Stored data entries
________________________

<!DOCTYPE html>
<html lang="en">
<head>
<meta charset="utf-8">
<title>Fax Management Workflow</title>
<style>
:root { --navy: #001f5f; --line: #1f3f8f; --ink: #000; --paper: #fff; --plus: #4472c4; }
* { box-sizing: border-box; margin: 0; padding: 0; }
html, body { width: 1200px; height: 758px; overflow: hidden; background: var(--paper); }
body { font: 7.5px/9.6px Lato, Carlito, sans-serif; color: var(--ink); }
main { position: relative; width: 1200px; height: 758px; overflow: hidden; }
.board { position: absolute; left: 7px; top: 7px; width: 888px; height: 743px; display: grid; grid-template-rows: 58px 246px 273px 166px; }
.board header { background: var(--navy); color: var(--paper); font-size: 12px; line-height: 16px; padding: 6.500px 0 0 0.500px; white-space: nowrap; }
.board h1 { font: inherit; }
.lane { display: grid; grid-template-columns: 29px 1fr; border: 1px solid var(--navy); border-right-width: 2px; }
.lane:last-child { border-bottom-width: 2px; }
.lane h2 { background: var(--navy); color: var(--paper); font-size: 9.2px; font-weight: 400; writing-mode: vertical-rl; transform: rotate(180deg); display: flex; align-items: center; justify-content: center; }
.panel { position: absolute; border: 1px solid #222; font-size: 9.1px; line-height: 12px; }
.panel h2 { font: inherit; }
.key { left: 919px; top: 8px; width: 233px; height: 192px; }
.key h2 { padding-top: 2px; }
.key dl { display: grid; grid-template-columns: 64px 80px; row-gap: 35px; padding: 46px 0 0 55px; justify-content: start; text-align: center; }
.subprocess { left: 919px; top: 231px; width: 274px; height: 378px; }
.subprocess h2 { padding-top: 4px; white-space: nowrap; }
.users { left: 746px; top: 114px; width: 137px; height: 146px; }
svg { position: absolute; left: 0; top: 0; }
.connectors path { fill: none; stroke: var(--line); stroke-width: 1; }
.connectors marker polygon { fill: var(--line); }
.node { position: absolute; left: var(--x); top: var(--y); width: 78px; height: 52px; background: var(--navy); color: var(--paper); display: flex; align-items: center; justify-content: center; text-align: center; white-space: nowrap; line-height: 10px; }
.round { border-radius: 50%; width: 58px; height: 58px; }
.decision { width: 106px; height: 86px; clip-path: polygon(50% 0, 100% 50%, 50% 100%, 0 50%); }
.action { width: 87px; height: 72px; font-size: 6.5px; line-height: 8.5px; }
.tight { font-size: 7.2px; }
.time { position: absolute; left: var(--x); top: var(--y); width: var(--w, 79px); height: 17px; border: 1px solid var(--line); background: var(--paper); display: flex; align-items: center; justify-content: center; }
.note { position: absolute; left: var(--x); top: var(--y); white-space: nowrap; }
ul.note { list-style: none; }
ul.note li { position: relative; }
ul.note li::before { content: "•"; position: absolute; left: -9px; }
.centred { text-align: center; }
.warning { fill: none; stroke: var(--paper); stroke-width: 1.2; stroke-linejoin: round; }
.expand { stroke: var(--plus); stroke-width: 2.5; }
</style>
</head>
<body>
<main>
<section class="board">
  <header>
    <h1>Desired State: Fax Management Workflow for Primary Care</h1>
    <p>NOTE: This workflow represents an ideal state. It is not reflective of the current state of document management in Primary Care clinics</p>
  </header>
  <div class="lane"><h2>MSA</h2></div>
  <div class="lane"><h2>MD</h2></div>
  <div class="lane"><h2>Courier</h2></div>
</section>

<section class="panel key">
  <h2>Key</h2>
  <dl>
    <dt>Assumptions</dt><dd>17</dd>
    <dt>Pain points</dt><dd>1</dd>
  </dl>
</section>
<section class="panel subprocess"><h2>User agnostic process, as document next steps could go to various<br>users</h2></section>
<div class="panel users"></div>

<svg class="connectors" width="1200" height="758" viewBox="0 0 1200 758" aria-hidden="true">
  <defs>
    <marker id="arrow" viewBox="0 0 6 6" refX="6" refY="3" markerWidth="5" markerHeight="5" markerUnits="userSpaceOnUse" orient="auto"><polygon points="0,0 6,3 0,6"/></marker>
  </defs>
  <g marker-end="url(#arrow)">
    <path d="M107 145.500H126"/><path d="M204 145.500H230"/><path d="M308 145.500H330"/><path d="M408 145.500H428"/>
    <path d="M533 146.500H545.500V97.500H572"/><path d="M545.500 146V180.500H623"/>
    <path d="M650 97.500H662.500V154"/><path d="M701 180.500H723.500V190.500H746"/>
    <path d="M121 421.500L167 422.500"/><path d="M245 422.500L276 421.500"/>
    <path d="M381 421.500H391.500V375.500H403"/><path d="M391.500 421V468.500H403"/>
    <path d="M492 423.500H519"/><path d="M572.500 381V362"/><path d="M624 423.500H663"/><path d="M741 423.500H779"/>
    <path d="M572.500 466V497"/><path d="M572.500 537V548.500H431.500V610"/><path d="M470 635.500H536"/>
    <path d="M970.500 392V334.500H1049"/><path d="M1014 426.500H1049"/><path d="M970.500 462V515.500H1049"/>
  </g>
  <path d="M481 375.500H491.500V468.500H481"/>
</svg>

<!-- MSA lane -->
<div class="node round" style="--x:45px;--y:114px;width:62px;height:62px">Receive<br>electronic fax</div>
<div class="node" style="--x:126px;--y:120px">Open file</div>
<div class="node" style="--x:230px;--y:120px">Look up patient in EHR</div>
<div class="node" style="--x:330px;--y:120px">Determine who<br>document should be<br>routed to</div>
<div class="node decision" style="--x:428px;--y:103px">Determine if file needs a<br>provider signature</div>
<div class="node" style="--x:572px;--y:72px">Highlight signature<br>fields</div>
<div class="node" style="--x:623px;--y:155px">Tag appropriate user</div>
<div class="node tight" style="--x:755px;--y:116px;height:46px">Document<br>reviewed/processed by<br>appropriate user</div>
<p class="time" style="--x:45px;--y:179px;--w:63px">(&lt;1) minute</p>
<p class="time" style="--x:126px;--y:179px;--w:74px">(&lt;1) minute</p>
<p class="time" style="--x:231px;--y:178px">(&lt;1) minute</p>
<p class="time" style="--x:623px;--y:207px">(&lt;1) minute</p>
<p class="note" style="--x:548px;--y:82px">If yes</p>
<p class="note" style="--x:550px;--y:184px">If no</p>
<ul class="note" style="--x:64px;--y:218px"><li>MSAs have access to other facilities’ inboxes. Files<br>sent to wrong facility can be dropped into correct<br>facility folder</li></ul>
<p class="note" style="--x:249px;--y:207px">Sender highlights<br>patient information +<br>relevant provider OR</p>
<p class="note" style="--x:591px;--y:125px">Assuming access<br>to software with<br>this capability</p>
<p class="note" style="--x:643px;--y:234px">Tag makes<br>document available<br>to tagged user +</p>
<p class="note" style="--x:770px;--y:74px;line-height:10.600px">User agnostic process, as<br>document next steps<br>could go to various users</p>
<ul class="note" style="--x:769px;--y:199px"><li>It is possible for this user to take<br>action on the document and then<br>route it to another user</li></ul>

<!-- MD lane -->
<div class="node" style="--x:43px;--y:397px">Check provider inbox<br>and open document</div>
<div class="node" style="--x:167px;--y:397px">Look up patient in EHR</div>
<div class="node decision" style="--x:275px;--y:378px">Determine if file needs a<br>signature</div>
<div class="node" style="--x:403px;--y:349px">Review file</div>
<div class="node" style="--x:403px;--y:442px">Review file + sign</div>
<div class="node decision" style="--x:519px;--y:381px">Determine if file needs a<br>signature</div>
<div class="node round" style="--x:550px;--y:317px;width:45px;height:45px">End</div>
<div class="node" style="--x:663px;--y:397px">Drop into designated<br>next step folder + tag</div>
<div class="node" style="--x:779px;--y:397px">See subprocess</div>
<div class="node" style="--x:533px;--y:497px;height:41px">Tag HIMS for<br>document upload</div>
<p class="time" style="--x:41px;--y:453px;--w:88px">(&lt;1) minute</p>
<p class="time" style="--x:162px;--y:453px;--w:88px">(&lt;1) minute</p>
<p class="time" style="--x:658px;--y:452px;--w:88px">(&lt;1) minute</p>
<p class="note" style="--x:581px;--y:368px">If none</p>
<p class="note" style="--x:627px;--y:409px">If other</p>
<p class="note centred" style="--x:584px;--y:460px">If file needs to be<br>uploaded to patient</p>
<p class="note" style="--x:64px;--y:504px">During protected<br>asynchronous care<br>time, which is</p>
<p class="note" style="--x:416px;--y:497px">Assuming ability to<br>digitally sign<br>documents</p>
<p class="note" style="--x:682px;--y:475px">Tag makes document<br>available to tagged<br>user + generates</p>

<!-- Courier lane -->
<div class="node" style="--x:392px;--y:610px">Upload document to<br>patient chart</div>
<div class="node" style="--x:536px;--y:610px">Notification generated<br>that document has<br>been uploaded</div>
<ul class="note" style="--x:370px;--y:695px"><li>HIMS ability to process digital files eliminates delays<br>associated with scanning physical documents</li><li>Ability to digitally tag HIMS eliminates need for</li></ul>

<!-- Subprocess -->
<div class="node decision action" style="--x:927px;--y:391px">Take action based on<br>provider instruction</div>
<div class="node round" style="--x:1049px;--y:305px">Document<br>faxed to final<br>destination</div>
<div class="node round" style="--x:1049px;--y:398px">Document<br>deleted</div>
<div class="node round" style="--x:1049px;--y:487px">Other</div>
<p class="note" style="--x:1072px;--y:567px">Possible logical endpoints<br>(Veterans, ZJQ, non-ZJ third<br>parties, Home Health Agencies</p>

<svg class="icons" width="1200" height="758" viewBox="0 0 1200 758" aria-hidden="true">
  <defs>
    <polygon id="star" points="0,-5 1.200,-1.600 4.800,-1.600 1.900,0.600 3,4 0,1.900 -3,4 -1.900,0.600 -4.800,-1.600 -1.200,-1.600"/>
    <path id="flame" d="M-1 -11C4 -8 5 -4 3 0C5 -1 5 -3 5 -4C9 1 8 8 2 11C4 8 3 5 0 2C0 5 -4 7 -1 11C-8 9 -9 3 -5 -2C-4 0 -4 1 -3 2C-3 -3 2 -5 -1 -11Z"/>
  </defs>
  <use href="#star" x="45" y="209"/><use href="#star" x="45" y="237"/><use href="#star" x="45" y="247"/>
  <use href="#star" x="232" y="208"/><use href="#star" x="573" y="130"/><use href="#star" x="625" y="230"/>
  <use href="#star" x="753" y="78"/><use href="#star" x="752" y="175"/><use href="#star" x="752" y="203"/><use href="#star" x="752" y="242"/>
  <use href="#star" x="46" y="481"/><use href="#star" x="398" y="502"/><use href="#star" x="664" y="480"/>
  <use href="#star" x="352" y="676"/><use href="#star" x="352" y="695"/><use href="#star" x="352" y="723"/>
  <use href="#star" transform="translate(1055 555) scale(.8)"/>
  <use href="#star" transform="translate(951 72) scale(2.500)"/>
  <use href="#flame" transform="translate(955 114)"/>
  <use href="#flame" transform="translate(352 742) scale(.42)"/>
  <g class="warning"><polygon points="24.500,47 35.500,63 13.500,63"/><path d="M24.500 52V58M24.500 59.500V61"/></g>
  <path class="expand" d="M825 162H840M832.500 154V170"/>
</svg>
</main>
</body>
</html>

________________________

Copy all the lines above that hold the string "minute".

__Solved problem__:
<p class="time" style="--x:45px;--y:179px;--w:63px">(&lt;1) minute</p>
<p class="time" style="--x:126px;--y:179px;--w:74px">(&lt;1) minute</p>
<p class="time" style="--x:231px;--y:178px">(&lt;1) minute</p>
<p class="time" style="--x:623px;--y:207px">(&lt;1) minute</p>
<p class="time" style="--x:41px;--y:453px;--w:88px">(&lt;1) minute</p>
<p class="time" style="--x:162px;--y:453px;--w:88px">(&lt;1) minute</p>
<p class="time" style="--x:658px;--y:452px;--w:88px">(&lt;1) minute</p>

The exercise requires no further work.